Others say when they ask from their parents they do not get it hence they go out and get pregnant while looking for such items.
The mentorship sessions made Jane more motivated and now she believes that when she goes home she will be resourceful to her peers. She says that with the new knowledge, she is now able to share with other girls so that they can also be confident girls as they pursue their studies.
Jane however mentioned that in future, the organizers should provide sanitary items since their needs are many and they cannot afford all of them with the little amount of money they have.
We need girls’ sanitary materials. If they are included the girls will be more motivated to attend the training and mentorship programmes.
Mary, a 17-year-old grade 8 candidate who is just days away from her national exams and who feels the mentorship programme shouldn’t just end with the five shows. She thinks it should continue because the few days were not enough and there is more that they are yet to learn from the social workers and mentors.

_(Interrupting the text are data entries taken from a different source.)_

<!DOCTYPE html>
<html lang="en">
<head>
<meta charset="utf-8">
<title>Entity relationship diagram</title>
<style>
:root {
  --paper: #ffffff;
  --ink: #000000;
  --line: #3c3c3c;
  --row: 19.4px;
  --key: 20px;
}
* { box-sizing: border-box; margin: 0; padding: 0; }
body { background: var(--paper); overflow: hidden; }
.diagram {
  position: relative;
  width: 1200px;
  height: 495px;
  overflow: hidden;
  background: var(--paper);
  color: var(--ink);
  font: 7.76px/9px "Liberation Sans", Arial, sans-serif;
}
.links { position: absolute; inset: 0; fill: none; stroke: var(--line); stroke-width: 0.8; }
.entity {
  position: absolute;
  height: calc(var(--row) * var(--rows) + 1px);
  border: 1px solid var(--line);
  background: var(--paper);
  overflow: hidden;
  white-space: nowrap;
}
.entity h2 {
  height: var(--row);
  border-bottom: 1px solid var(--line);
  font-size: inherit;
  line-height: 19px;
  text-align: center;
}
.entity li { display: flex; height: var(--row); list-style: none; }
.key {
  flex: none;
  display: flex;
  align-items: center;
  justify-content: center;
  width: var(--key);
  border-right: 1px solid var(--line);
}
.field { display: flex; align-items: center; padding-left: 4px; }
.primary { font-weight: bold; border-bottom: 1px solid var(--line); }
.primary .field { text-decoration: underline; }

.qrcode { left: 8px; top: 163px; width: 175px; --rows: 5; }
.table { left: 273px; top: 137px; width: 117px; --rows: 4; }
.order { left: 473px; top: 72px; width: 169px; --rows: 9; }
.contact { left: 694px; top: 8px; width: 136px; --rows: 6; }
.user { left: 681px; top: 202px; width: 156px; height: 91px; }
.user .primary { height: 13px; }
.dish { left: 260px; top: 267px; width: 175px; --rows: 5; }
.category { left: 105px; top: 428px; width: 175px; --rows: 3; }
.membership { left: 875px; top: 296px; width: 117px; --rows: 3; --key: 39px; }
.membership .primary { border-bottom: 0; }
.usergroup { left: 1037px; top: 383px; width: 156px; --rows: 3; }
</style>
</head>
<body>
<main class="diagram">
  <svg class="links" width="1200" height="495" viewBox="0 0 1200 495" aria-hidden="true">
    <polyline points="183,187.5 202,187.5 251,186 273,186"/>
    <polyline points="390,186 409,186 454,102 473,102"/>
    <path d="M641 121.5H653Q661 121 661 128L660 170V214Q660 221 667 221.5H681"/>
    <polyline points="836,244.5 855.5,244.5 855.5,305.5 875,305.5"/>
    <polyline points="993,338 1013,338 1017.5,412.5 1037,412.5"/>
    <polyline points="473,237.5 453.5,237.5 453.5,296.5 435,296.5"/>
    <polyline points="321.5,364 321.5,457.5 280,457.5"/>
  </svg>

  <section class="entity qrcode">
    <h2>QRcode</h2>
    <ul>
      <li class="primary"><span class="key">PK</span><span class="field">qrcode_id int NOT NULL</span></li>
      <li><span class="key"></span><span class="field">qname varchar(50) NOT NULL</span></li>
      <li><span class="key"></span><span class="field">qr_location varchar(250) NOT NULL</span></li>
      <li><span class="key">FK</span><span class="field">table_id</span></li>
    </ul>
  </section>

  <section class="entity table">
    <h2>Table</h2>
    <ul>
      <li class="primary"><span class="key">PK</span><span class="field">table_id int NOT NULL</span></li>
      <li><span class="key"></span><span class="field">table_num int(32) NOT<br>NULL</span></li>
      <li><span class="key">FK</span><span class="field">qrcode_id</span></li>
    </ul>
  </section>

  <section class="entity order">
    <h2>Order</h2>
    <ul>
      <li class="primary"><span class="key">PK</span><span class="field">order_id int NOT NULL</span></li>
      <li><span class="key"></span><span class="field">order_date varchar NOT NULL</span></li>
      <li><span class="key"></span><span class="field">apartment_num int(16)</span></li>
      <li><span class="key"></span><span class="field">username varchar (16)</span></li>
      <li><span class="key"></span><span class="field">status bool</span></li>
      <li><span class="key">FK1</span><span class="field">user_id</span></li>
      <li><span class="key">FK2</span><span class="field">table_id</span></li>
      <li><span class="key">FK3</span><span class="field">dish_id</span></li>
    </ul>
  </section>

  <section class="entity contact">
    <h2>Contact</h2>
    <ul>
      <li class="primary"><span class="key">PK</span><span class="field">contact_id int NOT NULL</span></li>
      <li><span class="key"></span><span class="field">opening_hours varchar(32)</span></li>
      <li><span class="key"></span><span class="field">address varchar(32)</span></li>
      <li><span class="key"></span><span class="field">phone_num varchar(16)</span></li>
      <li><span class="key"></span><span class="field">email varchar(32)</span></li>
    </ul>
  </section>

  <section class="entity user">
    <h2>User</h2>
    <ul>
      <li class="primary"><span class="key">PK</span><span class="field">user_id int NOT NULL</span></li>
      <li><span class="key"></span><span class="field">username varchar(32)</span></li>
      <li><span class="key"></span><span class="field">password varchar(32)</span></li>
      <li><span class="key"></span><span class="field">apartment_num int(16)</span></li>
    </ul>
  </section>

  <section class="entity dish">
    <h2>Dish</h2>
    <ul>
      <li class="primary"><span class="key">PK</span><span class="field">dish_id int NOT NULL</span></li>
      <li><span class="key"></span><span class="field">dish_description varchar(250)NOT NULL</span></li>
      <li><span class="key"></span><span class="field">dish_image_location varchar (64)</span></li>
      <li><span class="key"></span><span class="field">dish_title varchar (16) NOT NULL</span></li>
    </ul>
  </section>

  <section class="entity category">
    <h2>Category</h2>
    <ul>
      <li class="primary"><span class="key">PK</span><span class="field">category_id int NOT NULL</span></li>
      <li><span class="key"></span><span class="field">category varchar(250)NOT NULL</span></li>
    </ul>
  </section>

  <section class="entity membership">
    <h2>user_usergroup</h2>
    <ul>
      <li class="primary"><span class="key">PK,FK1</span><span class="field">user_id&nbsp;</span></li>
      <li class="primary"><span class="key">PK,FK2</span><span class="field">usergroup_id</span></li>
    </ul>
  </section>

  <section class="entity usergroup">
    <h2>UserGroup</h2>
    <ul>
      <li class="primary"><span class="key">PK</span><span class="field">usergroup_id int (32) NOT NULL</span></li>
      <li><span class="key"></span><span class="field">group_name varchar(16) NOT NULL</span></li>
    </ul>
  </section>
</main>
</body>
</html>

In addition, she thinks that teachers, especially female teachers, should be close to the girls since they identify more with and understand their challenges. The girls should therefore be more confident approaching them. In respect to the benefits the mentorship sessions have had on the girls, Mary feels they were helpful in improving her confidence and how to manage resources:
I have learnt a lot. I have learnt to take care of myself and be confident and also how to take care of my money once I get it.
Many of the boys are willing to support and encourage their sisters to ensure they pursue their studies despite the negative norms that have persisted and continue to hinder their access to education. The boys are also aware that the domestic chore burden negatively affects the girls and ought to be addressed from the family.
The role boys play in the drive to have girls stay in school could not have been put better by Keith, a male student who attends secondary school. Having been one of the male participants, Keith was thankful for having learnt how to encourage not only his sisters but also other girls in the community. Keith referred to the “African tradition” that relegates girls at home as boys go to school as one of the retrogressive cultural practices that denies girls the right to education.
From my side, what I would tell the programme is to advise our parents to tell their children to go to school and not only boys but everyone. The way to strand with the parents is to tell them what you can achieve after completing education. Show that this is what you can achieve after education.
Voices from the camp
Now that we have finished the mentorship programmes, when I go home I will help other girls. As girls we always tell stories and discuss amongst ourselves. Myself with the information I have been taught, I will be able to share with them,impart on them and from that they will be upright and confident girls.
We have gone through this programme. It was really effective. I have learnt how to encourage my sisters or other girls in the community in education. In African tradition, most communities say girls should remain at home as boys go to school. This is not right as per what I have learnt through this programme. I have learnt that both girls and boys should go to school for their future life. I have learnt how to encourage my sisters or other girls in the community because what our parents have been telling us that girls are not supposed to be is school is not right. There is no one who should remain at home.